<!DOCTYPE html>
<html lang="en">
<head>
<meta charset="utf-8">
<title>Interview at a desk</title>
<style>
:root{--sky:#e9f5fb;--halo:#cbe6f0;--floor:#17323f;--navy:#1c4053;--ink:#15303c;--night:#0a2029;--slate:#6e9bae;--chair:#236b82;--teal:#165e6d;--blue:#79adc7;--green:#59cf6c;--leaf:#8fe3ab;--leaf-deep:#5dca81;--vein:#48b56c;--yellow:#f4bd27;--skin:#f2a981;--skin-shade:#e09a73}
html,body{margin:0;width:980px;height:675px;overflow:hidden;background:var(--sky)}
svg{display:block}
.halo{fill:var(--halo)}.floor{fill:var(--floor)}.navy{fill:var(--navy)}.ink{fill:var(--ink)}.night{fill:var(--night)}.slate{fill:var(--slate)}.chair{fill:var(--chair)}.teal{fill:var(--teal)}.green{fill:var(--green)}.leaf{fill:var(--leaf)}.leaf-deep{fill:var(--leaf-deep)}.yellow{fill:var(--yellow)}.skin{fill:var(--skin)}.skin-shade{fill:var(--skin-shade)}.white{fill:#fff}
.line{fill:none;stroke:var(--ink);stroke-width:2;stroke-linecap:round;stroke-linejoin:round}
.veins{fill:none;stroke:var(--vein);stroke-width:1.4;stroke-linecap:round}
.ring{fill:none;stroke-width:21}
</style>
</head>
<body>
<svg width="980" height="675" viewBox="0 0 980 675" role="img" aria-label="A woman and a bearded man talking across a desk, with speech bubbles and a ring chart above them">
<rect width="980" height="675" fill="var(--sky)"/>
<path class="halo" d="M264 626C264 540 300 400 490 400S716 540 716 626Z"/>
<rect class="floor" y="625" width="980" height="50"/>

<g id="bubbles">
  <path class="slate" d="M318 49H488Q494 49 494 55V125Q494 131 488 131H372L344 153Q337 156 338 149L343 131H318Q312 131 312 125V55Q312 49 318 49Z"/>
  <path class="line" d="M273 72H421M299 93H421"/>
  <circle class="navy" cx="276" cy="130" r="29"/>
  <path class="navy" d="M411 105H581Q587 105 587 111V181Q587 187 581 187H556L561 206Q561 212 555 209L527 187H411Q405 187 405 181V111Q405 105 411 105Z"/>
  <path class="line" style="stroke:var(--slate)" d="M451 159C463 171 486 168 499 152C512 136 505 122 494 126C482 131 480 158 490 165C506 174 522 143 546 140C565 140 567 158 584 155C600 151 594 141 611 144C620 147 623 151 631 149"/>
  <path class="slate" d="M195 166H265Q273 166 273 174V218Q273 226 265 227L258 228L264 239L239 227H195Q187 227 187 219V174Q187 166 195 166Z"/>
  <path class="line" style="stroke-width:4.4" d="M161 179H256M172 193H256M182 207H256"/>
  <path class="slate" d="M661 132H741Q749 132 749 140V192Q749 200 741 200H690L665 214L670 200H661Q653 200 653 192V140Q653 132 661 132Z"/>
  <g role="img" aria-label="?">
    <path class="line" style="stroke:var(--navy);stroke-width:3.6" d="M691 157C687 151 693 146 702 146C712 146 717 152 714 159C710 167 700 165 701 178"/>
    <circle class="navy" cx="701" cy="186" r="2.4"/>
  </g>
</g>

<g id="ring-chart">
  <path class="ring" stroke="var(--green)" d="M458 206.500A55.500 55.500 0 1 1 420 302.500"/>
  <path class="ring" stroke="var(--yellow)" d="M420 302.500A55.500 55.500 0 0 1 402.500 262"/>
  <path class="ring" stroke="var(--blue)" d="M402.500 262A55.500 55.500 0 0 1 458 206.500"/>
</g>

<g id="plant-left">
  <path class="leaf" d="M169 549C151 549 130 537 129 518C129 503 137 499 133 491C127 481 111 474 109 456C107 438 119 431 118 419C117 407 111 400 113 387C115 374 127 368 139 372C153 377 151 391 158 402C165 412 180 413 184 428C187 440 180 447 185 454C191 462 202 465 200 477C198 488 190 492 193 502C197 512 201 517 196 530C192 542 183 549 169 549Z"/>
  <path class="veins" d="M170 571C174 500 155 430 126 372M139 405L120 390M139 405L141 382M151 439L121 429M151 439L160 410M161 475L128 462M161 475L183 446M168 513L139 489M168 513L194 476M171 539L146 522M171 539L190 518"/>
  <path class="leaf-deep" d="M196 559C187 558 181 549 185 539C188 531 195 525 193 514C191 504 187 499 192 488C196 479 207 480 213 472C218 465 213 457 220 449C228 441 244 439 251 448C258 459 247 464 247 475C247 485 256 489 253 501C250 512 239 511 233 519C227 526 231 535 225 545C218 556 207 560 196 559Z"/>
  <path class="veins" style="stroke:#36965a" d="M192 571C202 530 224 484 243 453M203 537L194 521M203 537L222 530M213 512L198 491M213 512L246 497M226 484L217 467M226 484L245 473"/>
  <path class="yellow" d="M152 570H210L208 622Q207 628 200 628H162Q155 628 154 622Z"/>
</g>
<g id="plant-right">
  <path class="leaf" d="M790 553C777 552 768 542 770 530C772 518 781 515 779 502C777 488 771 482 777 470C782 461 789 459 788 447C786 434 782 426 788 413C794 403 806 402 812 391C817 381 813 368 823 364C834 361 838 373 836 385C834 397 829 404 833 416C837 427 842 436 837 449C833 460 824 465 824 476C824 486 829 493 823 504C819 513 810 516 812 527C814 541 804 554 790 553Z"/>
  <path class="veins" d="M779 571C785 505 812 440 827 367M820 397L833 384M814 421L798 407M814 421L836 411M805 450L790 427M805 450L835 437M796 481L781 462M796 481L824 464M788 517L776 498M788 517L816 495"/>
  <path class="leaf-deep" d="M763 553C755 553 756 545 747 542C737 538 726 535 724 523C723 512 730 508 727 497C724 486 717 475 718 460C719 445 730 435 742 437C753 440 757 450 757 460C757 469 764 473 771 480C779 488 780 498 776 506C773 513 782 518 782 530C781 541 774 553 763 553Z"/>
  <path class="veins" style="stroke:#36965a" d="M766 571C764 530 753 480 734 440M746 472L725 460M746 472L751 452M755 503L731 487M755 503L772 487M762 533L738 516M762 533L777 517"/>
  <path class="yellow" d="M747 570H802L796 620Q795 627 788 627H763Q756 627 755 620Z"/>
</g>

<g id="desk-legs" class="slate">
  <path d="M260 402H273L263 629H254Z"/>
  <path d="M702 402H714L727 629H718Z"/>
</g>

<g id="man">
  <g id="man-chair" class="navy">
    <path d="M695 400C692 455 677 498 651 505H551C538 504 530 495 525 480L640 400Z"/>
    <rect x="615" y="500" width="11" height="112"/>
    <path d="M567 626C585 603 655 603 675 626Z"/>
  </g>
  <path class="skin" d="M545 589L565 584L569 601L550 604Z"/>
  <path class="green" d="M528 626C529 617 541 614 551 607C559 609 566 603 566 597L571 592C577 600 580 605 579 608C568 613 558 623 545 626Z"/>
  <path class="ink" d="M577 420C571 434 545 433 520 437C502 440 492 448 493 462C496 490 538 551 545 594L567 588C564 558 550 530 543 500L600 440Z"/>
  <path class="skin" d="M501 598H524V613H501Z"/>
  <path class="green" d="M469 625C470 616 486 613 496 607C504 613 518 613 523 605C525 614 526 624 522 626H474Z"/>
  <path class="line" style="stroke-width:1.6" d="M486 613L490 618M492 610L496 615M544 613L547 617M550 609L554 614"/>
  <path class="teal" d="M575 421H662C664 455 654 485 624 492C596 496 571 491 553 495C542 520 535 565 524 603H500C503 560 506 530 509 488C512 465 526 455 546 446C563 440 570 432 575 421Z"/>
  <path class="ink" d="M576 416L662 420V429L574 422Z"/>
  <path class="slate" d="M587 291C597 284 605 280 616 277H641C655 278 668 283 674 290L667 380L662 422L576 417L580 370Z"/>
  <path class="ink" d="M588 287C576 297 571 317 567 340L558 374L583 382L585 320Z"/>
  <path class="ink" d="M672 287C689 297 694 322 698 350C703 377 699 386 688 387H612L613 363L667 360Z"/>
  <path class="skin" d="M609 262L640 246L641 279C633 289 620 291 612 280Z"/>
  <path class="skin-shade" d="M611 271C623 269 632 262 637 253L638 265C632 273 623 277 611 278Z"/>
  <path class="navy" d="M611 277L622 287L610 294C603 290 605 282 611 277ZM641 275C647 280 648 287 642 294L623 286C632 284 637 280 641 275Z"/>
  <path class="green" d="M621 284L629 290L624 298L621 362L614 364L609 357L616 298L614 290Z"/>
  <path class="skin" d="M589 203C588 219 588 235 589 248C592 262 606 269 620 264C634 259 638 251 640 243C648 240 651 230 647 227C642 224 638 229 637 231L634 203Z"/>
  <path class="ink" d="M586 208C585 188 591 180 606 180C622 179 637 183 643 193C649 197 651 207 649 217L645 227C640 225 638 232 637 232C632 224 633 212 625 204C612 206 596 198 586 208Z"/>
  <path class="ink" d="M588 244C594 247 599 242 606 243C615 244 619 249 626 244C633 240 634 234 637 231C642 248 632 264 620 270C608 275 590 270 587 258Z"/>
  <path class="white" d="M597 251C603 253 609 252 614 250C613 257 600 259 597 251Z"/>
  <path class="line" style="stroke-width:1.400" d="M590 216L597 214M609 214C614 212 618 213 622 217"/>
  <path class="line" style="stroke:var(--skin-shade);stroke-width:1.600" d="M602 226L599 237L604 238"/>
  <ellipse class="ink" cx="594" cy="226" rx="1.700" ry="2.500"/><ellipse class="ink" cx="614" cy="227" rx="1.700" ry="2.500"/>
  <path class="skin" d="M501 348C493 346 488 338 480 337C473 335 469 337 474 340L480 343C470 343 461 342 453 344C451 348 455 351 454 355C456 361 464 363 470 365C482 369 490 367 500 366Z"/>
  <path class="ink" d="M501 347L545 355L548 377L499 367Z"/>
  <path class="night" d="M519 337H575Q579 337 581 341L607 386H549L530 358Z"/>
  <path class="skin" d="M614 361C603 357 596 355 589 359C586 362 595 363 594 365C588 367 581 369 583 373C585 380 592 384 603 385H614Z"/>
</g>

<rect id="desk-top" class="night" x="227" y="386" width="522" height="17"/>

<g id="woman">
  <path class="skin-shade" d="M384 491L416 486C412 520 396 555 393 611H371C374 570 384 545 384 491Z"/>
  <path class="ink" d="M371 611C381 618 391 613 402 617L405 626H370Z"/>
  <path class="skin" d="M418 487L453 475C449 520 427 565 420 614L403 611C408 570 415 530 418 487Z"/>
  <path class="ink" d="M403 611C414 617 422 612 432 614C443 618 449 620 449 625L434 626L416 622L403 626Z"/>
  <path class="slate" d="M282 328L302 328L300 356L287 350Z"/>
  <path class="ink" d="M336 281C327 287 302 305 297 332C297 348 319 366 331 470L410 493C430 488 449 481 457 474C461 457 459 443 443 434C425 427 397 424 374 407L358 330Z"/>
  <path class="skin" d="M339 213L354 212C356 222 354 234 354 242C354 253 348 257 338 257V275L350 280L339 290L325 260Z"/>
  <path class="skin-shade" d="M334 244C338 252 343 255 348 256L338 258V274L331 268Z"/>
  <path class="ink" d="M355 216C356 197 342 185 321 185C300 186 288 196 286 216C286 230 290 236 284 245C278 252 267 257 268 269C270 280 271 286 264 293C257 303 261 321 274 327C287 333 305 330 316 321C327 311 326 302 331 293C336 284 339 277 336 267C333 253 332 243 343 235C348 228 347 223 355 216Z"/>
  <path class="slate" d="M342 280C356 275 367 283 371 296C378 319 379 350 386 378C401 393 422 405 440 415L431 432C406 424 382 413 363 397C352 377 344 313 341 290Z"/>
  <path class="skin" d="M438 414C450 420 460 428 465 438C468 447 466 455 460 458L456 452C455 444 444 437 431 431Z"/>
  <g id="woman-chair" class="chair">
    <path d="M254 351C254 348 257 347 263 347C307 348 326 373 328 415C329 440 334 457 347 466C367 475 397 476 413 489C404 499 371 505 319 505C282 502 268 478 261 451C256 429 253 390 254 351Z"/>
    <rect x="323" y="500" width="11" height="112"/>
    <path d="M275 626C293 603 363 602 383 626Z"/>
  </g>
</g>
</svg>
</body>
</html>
====
_What the task asks:_ Checking the material above line by line, count those that include the string "desk". Give the number alone.

_Task output:_ 4